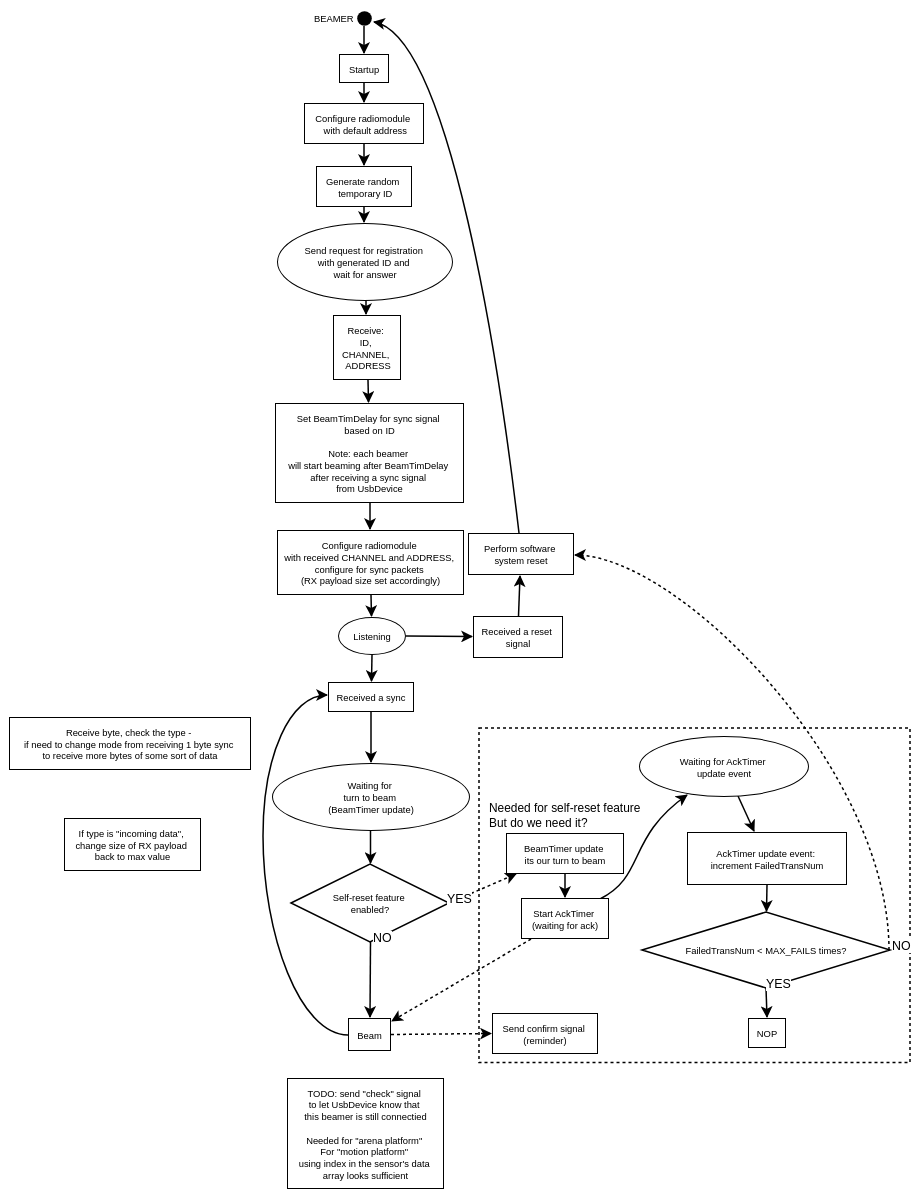
<!DOCTYPE html>
<html lang="en">
<head>
<meta charset="utf-8">
<title>Beamer state flowchart</title>
<style>
:root { --ink: #000; --paper: #fff; }
* { box-sizing: border-box; margin: 0; }
html, body { width: 923px; height: 1200px; overflow: hidden; background: var(--paper); }
.flowchart {
  position: relative; width: 923px; height: 1200px; overflow: hidden;
  color: var(--ink); font: 9.4px/11.7px "Liberation Sans", Arial, sans-serif;
}
.edges { position: absolute; left: 0; top: 0; }
.edges .line { fill: none; stroke: var(--ink); stroke-width: 1.5; marker-end: url(#arrow); }
.edges .dashed { stroke-dasharray: 3 3; }
.edges .shape { fill: var(--paper); stroke: var(--ink); stroke-width: 1.5; }
.edges .group { fill: none; stroke: var(--ink); stroke-width: 1.5; stroke-dasharray: 3 3; }
.node {
  position: absolute; left: var(--x); top: var(--y); width: var(--w); height: var(--h);
  display: flex; align-items: center; justify-content: center;
  padding-top: 2px; text-align: center; white-space: pre;
}
.step, .state { border: 1.5px solid var(--ink); background: var(--paper); }
.state { border-radius: 50%; }
.label {
  position: absolute; left: var(--x); top: var(--y);
  font-size: 12.4px; line-height: 14px; background: var(--paper);
}
.remark { font-size: 11.9px; line-height: 14.5px; white-space: pre; }
.title { position: absolute; left: 314px; top: 13px; }
</style>
</head>
<body>
<main class="flowchart">
  <svg class="edges" width="923" height="1200" viewBox="0 0 923 1200" aria-hidden="true">
    <defs>
      <marker id="arrow" markerUnits="userSpaceOnUse" markerWidth="12" markerHeight="12" refX="11" refY="6" orient="auto">
        <path d="M12 6L0 0L3 6L0 12Z"/>
      </marker>
    </defs>
    <rect class="group" x="479" y="728" width="431" height="334.5"/>
    <circle cx="364.5" cy="18.5" r="7.3"/>
    <polygon class="shape" points="291,903 370,864 449,903 370,942"/>
    <polygon class="shape" points="642,950 766,912 890,950 766,988"/>

    <path class="line" d="M364 26V53"/>
    <path class="line" d="M364 83V102"/>
    <path class="line" d="M364 144V165"/>
    <path class="line" d="M364 207V222"/>
    <path class="line" d="M366 301V314"/>
    <path class="line" d="M368 380L368.5 402"/>
    <path class="line" d="M370 503V529"/>
    <path class="line" d="M371 595L371.5 616"/>
    <path class="line" d="M372 655L371.5 681"/>
    <path class="line" d="M371 712V762"/>
    <path class="line" d="M370.5 831V863"/>
    <path class="line" d="M370.5 942L370 1017"/>
    <path class="line" d="M406 636L472 636.5"/>
    <path class="line" d="M518.5 616L520 576"/>
    <path class="line" d="M519 533C500 370 450 35 374 22"/>
    <path class="line" d="M348 1035C300 1035 263 935 263 836C263 755 290 695 327 695"/>
    <path class="line" d="M565 874V897"/>
    <path class="line" d="M600 899C646 876 626 838 687 795"/>
    <path class="line" d="M738 796L754 831"/>
    <path class="line" d="M767 885L766.5 911"/>
    <path class="line" d="M766 988L767 1017"/>
    <path class="line dashed" d="M449 903L516 874"/>
    <path class="line dashed" d="M531 939L392 1021"/>
    <path class="line dashed" d="M391 1034.5L491 1033.5"/>
    <path class="line dashed" d="M889 950C889 770 680 555 575 555"/>
  </svg>

  <p class="title">BEAMER</p>

  <div class="node step" style="--x:339px;--y:54px;--w:50px;--h:29px">Startup</div>
  <div class="node step" style="--x:304px;--y:103px;--w:120px;--h:41px">Configure radiomodule 
 with default address</div>
  <div class="node step" style="--x:316px;--y:166px;--w:96px;--h:41px">Generate random 
 temporary ID</div>
  <div class="node state" style="--x:277px;--y:223px;--w:176px;--h:78px">Send request for registration 
with generated ID and 
wait for answer</div>
  <div class="node step" style="--x:333px;--y:315px;--w:68px;--h:65px">Receive: 
ID, 
CHANNEL, 
 ADDRESS</div>
  <div class="node step" style="--x:275px;--y:403px;--w:189px;--h:100px">Set BeamTimDelay for sync signal 
based on ID

Note: each beamer 
will start beaming after BeamTimDelay 
after receiving a sync signal 
from UsbDevice</div>
  <div class="node step" style="--x:277px;--y:530px;--w:187px;--h:65px">Configure radiomodule 
with received CHANNEL and ADDRESS, 
configure for sync packets 
(RX payload size set accordingly)</div>
  <div class="node step" style="--x:468px;--y:533px;--w:106px;--h:42px">Perform software 
system reset</div>
  <div class="node step" style="--x:473px;--y:616px;--w:90px;--h:42px">Received a reset 
signal</div>
  <div class="node state" style="--x:338px;--y:617px;--w:68px;--h:38px">Listening</div>
  <div class="node step" style="--x:328px;--y:682px;--w:86px;--h:30px">Received a sync</div>
  <div class="node state" style="--x:272px;--y:763px;--w:198px;--h:68px">Waiting for 
turn to beam 
(BeamTimer update)</div>
  <div class="node" style="--x:291px;--y:864px;--w:158px;--h:78px">Self-reset feature 
enabled?</div>
  <div class="node step" style="--x:348px;--y:1018px;--w:43px;--h:33px">Beam</div>

  <div class="node step" style="--x:9px;--y:717px;--w:242px;--h:53px">Receive byte, check the type - 
if need to change mode from receiving 1 byte sync 
to receive more bytes of some sort of data</div>
  <div class="node step" style="--x:64px;--y:818px;--w:137px;--h:53px">If type is "incoming data", 
change size of RX payload 
back to max value</div>
  <div class="node step" style="--x:287px;--y:1078px;--w:157px;--h:111px">TODO: send "check" signal 
to let UsbDevice know that 
this beamer is still connectied

Needed for "arena platform" 
For "motion platform" 
using index in the sensor's data 
array looks sufficient</div>

  <p class="label remark" style="--x:489px;--y:801px">Needed for self-reset feature
But do we need it?</p>
  <div class="node step" style="--x:506px;--y:833px;--w:118px;--h:41px">BeamTimer update 
its our turn to beam</div>
  <div class="node step" style="--x:521px;--y:898px;--w:88px;--h:41px">Start AckTimer 
(waiting for ack)</div>
  <div class="node step" style="--x:492px;--y:1013px;--w:106px;--h:41px">Send confirm signal 
(reminder)</div>
  <div class="node state" style="--x:639px;--y:736px;--w:170px;--h:61px">Waiting for AckTimer 
update event</div>
  <div class="node step" style="--x:687px;--y:832px;--w:160px;--h:53px">AckTimer update event: 
increment FailedTransNum</div>
  <div class="node" style="--x:642px;--y:912px;--w:248px;--h:76px">FailedTransNum &lt; MAX_FAILS times?</div>
  <div class="node step" style="--x:748px;--y:1018px;--w:38px;--h:30px">NOP</div>

  <span class="label" style="--x:447px;--y:892px">YES</span>
  <span class="label" style="--x:373px;--y:931px">NO</span>
  <span class="label" style="--x:892px;--y:939px">NO</span>
  <span class="label" style="--x:766px;--y:977px">YES</span>
</main>
</body>
</html>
◇ ◇ ◇ ◇ ◇ ◇ ◇
> **WHAT YOU HAVE TO DO**:
Only the number is needed here: how many lines in the data contain "position"?

> **SOLUTION FOR THIS TASK**:
5